The result should be every line of the listing that contains "return".

━━━

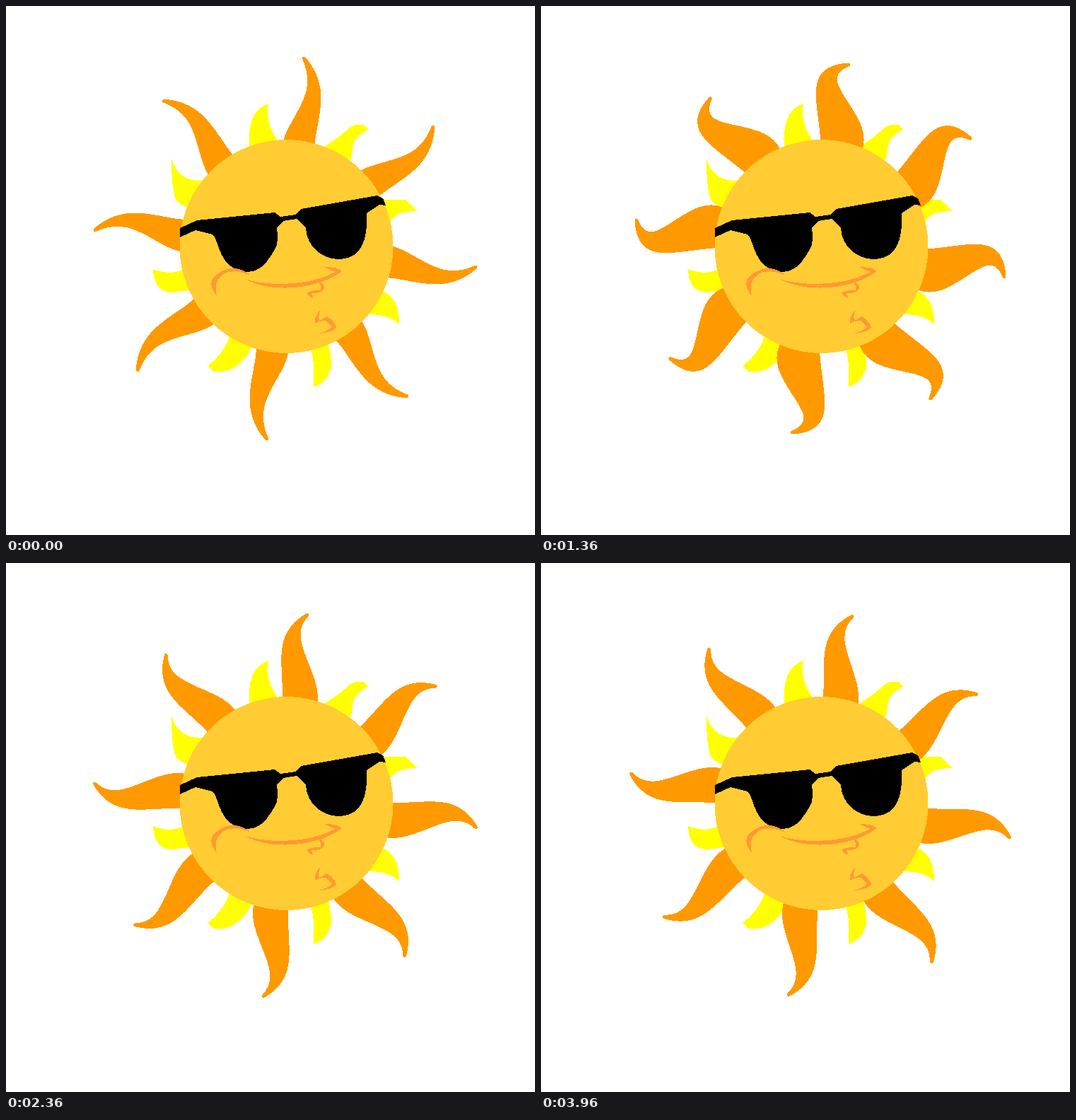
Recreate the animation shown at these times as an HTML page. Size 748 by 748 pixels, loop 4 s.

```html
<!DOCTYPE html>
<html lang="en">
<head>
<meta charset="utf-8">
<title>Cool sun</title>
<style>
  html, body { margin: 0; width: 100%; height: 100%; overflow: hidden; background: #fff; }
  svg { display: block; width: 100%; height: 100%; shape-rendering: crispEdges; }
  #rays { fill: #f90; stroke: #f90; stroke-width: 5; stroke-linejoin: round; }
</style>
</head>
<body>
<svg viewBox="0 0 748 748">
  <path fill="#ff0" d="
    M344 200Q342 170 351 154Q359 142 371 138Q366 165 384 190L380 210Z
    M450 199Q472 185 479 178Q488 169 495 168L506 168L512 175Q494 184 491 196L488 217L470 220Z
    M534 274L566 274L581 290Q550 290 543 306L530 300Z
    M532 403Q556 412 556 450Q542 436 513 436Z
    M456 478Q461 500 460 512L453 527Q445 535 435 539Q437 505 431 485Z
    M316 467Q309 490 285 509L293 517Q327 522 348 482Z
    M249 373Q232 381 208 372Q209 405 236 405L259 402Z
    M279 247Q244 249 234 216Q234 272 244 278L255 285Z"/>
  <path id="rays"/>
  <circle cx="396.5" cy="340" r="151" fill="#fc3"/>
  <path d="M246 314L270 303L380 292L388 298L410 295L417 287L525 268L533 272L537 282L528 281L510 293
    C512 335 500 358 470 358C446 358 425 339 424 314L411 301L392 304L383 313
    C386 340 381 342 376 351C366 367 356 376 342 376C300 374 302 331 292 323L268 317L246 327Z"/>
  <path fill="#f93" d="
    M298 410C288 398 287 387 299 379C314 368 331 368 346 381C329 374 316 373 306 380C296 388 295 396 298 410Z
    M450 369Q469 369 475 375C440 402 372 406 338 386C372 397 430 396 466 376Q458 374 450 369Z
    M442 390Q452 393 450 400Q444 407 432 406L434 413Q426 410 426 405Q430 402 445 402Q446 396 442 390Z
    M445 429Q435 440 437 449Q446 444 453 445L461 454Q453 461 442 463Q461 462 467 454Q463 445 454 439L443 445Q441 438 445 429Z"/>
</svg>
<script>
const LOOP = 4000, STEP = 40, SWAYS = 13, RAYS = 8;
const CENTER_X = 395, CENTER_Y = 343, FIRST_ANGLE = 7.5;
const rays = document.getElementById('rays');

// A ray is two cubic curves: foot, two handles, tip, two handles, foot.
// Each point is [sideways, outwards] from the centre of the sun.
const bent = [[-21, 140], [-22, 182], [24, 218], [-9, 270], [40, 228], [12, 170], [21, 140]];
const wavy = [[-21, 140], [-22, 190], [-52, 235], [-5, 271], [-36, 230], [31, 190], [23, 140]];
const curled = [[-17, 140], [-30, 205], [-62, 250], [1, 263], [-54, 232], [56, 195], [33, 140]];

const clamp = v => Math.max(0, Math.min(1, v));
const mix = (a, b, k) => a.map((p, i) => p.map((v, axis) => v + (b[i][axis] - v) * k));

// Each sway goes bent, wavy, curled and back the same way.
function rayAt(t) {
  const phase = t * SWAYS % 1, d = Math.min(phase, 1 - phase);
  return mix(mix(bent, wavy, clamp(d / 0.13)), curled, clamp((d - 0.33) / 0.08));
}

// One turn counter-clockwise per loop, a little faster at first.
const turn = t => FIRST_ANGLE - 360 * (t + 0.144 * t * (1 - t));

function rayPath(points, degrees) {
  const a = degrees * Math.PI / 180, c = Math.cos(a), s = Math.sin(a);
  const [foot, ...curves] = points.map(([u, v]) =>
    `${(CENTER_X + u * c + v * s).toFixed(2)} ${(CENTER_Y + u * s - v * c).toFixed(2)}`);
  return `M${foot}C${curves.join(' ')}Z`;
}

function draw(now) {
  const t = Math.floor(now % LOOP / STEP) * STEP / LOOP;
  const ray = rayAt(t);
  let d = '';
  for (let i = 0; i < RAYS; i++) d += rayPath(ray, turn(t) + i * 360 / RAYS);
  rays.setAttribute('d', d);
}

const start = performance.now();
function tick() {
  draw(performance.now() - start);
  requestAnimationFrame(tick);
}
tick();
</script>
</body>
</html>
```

━━━

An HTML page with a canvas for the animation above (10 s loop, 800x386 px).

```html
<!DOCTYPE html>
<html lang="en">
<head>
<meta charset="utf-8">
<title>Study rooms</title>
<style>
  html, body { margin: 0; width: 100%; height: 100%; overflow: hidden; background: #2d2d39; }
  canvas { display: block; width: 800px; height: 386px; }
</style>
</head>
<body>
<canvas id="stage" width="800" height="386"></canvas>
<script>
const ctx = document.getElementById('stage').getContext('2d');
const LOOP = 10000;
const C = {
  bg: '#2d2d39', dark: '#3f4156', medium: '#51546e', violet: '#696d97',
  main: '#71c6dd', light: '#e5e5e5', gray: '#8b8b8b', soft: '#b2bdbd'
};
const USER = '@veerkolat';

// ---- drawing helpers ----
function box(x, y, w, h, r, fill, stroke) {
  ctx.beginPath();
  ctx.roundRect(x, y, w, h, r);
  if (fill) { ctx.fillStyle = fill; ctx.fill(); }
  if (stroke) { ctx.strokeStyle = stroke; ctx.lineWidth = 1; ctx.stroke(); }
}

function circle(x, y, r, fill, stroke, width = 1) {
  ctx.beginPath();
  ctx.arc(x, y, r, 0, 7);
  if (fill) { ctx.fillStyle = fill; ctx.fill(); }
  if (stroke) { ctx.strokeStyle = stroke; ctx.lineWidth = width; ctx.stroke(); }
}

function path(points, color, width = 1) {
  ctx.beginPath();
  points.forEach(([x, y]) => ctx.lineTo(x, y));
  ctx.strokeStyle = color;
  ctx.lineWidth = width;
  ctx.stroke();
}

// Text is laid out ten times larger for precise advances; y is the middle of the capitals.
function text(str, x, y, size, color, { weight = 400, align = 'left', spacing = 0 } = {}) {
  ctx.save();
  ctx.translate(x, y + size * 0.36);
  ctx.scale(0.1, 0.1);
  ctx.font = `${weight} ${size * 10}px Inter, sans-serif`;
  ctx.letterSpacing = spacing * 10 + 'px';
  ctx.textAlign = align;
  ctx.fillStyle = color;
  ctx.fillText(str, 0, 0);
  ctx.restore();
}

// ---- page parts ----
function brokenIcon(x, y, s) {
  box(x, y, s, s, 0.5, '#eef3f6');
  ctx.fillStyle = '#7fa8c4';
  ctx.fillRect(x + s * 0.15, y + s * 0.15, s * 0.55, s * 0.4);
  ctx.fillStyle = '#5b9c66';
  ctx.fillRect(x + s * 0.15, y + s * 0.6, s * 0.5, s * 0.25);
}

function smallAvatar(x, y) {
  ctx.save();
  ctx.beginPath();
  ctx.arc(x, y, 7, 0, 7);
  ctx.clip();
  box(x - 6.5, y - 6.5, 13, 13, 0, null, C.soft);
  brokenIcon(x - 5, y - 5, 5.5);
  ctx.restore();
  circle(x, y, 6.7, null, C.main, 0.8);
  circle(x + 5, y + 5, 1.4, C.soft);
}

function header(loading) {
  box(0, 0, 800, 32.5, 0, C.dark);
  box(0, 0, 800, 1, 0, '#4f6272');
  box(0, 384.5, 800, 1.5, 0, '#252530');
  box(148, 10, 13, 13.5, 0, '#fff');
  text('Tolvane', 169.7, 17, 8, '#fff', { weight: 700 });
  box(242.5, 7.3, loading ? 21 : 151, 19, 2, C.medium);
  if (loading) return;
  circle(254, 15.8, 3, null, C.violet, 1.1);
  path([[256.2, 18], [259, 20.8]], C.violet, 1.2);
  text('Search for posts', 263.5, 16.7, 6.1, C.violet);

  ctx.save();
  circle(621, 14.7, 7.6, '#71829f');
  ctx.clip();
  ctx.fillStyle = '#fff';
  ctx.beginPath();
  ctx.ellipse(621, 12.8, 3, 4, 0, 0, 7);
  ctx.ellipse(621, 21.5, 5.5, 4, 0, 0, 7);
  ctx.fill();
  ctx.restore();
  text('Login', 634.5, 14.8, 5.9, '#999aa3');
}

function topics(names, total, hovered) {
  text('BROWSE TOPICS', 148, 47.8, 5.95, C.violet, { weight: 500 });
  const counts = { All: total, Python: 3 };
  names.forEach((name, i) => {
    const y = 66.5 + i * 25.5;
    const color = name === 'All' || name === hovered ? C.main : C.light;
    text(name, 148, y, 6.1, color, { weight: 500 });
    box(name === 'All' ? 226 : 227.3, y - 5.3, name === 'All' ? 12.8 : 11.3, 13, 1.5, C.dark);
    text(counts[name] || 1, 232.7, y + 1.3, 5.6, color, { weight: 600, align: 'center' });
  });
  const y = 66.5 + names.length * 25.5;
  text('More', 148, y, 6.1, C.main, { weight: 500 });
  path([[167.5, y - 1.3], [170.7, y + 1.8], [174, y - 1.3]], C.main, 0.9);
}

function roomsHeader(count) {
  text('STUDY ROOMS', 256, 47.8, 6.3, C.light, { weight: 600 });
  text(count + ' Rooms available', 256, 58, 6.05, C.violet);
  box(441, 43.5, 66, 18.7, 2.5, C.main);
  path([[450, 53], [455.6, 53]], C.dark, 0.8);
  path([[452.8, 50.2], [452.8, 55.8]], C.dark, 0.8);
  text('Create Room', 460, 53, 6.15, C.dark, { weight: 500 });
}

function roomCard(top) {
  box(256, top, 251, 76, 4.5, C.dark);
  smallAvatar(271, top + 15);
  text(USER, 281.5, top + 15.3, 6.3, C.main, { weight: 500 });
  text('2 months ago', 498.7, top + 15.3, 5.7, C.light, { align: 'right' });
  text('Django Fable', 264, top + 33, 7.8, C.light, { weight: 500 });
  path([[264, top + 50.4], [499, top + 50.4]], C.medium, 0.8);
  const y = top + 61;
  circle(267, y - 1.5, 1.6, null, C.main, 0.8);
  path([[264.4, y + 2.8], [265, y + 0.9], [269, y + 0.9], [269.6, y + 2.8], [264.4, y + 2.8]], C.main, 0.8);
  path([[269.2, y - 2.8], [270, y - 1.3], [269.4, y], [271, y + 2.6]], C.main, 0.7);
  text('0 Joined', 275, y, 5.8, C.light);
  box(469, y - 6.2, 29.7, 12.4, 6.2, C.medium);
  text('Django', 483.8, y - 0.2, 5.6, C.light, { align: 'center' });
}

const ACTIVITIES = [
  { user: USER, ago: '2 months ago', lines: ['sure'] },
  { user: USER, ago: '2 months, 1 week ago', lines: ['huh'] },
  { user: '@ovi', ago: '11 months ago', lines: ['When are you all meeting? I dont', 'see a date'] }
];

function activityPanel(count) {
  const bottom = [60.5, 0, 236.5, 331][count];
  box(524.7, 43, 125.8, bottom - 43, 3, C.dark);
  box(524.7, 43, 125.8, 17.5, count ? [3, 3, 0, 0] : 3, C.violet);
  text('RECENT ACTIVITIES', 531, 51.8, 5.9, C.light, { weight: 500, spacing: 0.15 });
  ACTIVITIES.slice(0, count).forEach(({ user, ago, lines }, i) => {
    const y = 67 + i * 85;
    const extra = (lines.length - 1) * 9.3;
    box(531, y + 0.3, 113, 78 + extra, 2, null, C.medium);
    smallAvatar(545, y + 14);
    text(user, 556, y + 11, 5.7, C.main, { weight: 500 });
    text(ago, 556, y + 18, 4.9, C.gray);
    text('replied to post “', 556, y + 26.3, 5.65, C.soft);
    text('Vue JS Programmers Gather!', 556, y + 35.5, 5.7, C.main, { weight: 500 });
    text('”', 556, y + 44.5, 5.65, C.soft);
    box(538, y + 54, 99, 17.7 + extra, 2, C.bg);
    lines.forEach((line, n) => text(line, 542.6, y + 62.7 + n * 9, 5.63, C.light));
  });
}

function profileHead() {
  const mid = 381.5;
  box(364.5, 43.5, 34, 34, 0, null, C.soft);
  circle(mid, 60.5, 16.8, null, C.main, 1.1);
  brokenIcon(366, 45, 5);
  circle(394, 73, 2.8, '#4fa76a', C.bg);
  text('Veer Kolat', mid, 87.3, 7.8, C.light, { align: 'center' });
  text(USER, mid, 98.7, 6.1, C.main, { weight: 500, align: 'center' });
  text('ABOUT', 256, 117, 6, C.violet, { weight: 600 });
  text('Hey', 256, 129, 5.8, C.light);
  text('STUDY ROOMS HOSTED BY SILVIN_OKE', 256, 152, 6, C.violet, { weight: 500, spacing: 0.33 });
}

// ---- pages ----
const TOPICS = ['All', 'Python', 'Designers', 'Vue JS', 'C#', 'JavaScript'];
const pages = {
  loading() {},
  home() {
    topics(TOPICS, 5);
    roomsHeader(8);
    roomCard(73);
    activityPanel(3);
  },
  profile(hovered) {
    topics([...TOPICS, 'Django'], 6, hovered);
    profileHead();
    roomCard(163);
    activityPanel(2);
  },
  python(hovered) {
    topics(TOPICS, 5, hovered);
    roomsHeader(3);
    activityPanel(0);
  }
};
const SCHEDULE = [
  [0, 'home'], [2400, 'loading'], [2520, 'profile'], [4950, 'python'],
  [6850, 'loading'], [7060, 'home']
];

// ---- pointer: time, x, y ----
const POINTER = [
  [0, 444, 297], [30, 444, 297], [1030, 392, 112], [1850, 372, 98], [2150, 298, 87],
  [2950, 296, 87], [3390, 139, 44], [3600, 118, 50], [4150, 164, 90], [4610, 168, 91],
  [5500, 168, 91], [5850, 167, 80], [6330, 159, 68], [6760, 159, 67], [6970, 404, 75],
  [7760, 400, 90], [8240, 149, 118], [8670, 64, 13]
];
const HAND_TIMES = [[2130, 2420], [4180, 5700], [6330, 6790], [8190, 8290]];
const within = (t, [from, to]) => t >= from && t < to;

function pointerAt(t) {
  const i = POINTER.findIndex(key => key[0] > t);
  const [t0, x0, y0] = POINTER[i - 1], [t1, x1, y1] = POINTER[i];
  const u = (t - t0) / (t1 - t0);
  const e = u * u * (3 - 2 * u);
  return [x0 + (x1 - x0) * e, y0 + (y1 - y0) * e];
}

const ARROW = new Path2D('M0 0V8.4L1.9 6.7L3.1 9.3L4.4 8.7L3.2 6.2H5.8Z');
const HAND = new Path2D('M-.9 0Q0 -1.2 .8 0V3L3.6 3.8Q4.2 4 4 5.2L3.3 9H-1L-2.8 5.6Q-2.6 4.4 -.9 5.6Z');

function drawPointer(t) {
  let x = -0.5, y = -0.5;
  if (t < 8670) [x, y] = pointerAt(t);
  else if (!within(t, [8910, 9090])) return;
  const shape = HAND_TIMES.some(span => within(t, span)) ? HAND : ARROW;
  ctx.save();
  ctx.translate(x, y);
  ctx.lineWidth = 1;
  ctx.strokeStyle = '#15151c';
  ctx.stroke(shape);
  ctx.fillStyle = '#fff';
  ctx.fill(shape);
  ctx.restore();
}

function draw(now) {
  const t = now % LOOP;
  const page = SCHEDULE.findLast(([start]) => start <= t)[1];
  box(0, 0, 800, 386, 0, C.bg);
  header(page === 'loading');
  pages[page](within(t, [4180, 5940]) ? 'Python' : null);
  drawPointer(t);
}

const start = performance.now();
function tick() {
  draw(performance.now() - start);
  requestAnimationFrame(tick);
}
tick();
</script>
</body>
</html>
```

━━━

__PROBLEM SOLUTION__.
  return mix(mix(bent, wavy, clamp(d / 0.13)), curled, clamp((d - 0.33) / 0.08));
  return `M${foot}C${curves.join(' ')}Z`;
  if (loading) return;
  return [x0 + (x1 - x0) * e, y0 + (y1 - y0) * e];
  else if (!within(t, [8910, 9090])) return;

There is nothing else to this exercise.